Times of India – Workers die in ship’s graveyard

13 July 2003 - At least 25 casual workers have died and 50 others have been injured in explosions at the Alang ship-breaking yard in Gujarat in the last six months, Greenpeace has alleged.

But powerful lobbies in Alang with mafia links have suppressed information about the deaths, activists of the international environmental group told mediapersons on Saturday.As a result, only two accidents had been reported, they said.

“India has signed the Basel convention which lays down that old ships sent for scrapping have to be gas-free before they are cut up,” said Greenpeace spokesperson Ganesh Nochur. “So, these deaths have taken place because international law has been flouted.”

Greenpeace had earlier criticised the dangerous working conditions at Alang. It charged that workers there were paid low wages and not given any protective gear, as a result of which many had skin and lung ailments.

There are about 40,000 casual workers at Alang, 90 per cent of whom are illiterate migrants from Bihar, Andhra Pradesh or Uttar Pradesh. “They say it is better to die in an accident while working than starve and die,” said P.K. Ganguly, secretary of the Centre for Indian Trade Unions.

The Organisation for Economic Cooperation and Development has 24 member countries that send old ships for breaking to Third World countries, where there is cheap labour, but also a lack of regulatory and safety mechanisms.

Mr Nochur said Greenpeace activists had toured major ship-owning countries and found that they were not serious about aiming to improve conditions at Alang. “Ship owners sell old ships to agents in Malta, London or elsewhere and do not accept the blame for lack of safety during ship- breaking,” he said.

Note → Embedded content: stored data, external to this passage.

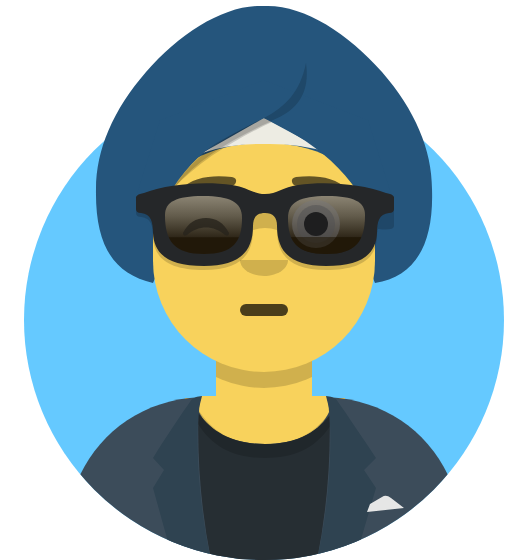
<!DOCTYPE html>
<html lang="en">
<head>
<meta charset="utf-8">
<title>Avatar with turban and sunglasses</title>
<style>
:root {
  --sky: #65c9ff;
  --skin: #f8d25c;
  --turban: #25557c;
  --band: #edece3;
  --jacket: #3c4c5a;
  --lapel: #2f4351;
  --shirt: #262e33;
  --frame: #252729;
  --pocket: #e6e6e6;
}
html, body { margin: 0; background: #fff; overflow: hidden; }
.avatar { display: block; width: 528px; height: 560px; }
.sky { fill: var(--sky); }
.skin { fill: var(--skin); }
.turban { fill: var(--turban); }
.band { fill: var(--band); }
.jacket { fill: var(--jacket); }
.lapel { fill: var(--lapel); }
.shirt { fill: var(--shirt); }
.frame { fill: var(--frame); }
.pocket { fill: var(--pocket); }
.shade { fill: #000; fill-opacity: .16; }
.feature { fill: #000; fill-opacity: .6; }
.mouth { fill: #000; fill-opacity: .7; }
</style>
</head>
<body>
<svg class="avatar" viewBox="0 0 528 560" role="img" aria-label="Avatar of a person with a blue turban, dark sunglasses and a blazer">
  <defs>
    <clipPath id="badge"><path d="M0 0H528V320H504A240 240 0 0 1 24 320H0Z"/></clipPath>
    <path id="face" d="M153 233C153 172 203 143 264 143S375 172 375 233V261A111 111 0 0 1 153 261Z"/>
    <clipPath id="face-clip"><use href="#face"/></clipPath>
    <clipPath id="neck-clip"><rect x="216" y="340" width="96" height="80"/></clipPath>
    <clipPath id="shirt-clip"><path d="M199 396Q195 480 211 560H317Q333 480 329 396Z"/></clipPath>
    <linearGradient id="lens-tint" x1="0" y1="0" x2="0" y2="1">
      <stop offset="0" stop-color="#8b8473"/>
      <stop offset=".35" stop-color="#625b4b"/>
      <stop offset=".7" stop-color="#30281a"/>
      <stop offset=".72" stop-color="#211809"/>
      <stop offset="1" stop-color="#211809"/>
    </linearGradient>
    <path id="glasses-frame" d="M136 197Q137 194 144 193C168 184 204 181 232 185C247 187 253 194 265 194S283 187 298 185C326 181 362 184 386 193Q393 194 394 197V209Q394 213 389 213C379 214 377 222 377 233C376 254 362 266 326 266C292 266 277 253 277 226C277 217 273 213 265 213S253 217 253 226C253 253 238 266 204 266C168 266 154 254 153 233C153 222 151 214 141 213Q136 213 136 209Z"/>
    <path id="left-lens" d="M165 215C165 202 176 196 203 196C230 196 242 202 242 218C242 242 233 254 204 254C174 254 165 241 165 215Z"/>
    <path id="right-lens" d="M365 215C365 202 354 196 327 196C300 196 288 202 288 218C288 242 297 254 326 254C356 254 365 241 365 215Z"/>
    <clipPath id="right-lens-clip"><use href="#right-lens"/></clipPath>
  </defs>

  <circle class="sky" cx="264" cy="320" r="240"/>

  <g id="portrait" clip-path="url(#badge)">
    <g id="turban-back">
      <path class="turban" d="M264 6C302 4 347 32 382 72C415 110 432 150 432 189C434 246 414 277 375 283L340 200H190L153 283C114 274 95 246 96 189C96 150 113 110 146 72C181 32 226 4 264 6Z"/>
    </g>

    <g id="neck">
      <path class="skin" d="M216 345H312V398H345V460H185V398H216Z"/>
      <path class="shade" clip-path="url(#neck-clip)" d="M153 277A111 111 0 0 0 375 277V261H153Z"/>
    </g>

    <g id="clothes">
      <path class="jacket" d="M200 397C144 400 102 430 80 475L60 560H468L448 475C426 430 384 400 328 397Z"/>
      <path class="skin" d="M201 396Q199 404 199 412C208 430 230 444 265 444S321 430 329 412Q329 404 327 396Z"/>
      <g clip-path="url(#shirt-clip)">
        <path class="shirt" d="M190 400C206 430 230 444 265 444S323 430 340 400V560H190Z"/>
        <path class="shade" d="M190 394C206 430 230 444 265 444S323 430 340 394V409C323 445 300 458 265 458S206 445 190 409Z"/>
      </g>
      <path id="left-lapel" class="lapel" d="M202 396Q197 396 192 399C180 416 164 440 153 458L164 470L153 488L173 560H211C200 510 195 450 199 408Z"/>
      <path id="right-lapel" class="lapel" d="M326 396Q331 396 336 399C348 416 364 440 376 458L364 470L376 488L355 560H317C328 510 333 450 329 408Z"/>
      <path class="pocket" d="M367 512L370 504L382 497Q386 494 391 498L404 508Z"/>
    </g>

    <g id="head">
      <use href="#face" class="skin"/>
      <path class="band" d="M264 118L327 152Q297 143 264 144Q231 143 202 153L190 160Z"/>
      <path class="shade" d="M264 118L272 122C236 139 200 160 172 190L170 180C194 152 232 134 264 118Z"/>
      <path class="turban" d="M264 118C224 134 176 160 153 232L135 200L160 120L264 80L368 120L393 200L375 232C364 185 325 146 264 118Z"/>
      <path class="shade" d="M264 118L271 121.500C236 137 200 157 174 188C194 153 232 134 264 118Z"/>
      <path id="turban-fold" fill="#1f4869" d="M306 63C300 92 286 106 264 118L271 121C299 110 310 92 306 63Z"/>
    </g>

    <g id="features">
      <path class="feature" d="M180 190C193 176 214 175 232 177Q237 178 236 182Q235 186 230 186C212 184 201 184 187 191Z"/>
      <path class="feature" d="M348 190C335 176 314 175 296 177Q291 178 292 182Q293 186 298 186C316 184 327 184 341 191Z"/>
      <path class="shade" d="M240 260H288C288 269 277 276 264 276S240 269 240 260Z"/>
      <rect class="mouth" x="240" y="304" width="48" height="12" rx="6"/>
    </g>
  </g>

  <g id="sunglasses">
    <path id="glasses-shadow" class="shade" d="M136 201V213Q136 217 141 217C151 218 153 226 153 237C154 258 168 270 204 270C238 270 253 257 253 230Q265 226 277 230C277 257 292 270 326 270C362 270 376 258 377 237Q377 232 378 229Q394 231 394 226V201Z"/>
    <use href="#glasses-frame" class="frame"/>
    <use href="#left-lens" fill="url(#lens-tint)"/>
    <use href="#right-lens" fill="url(#lens-tint)"/>
    <path id="closed-eye" fill="#27231c" fill-opacity=".8" d="M183 233C188 223 196 218 206 218S224 223 229 233Q229 237 225 235C214 225 198 225 187 235Q183 237 183 233Z"/>
    <g id="open-eye" clip-path="url(#right-lens-clip)">
      <circle cx="316" cy="224" r="24" fill="#77777b" fill-opacity=".45"/>
      <circle cx="316" cy="224" r="19" fill="#505052" fill-opacity=".5"/>
      <circle cx="316" cy="224" r="12" fill="#1e1e1f"/>
      <rect x="288" y="237" width="77" height="20" fill="#211809" fill-opacity=".55"/>
    </g>
  </g>
</svg>
</body>
</html>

“Greece owns 20 per cent of the world’s fleet.While Greek ship owners expressed concern at the spiralling deaths taking place in Alang, they told us they could not do anything because that was India’s responsibility.”

Mr Ganguly said that OECD countries generate 400 million tonnes of hazardous wastes per year and this amount was rising. “Most of this amount finds its way to India for scrapping,” he said.

He added that ship-breaking generated only 2.5 million tonnes of steel a year for India, which constituted ten per cent of the country’s steel production.

“This amount could easily be produced by India’s steel plants. Where is the need to exploit poor workers by poisoning them with toxic substances?” he asked. “If a worker is maimed by jagged steel pieces lying around, he is paid a paltry amount and told not to come to the yard the next day.”

Download the original article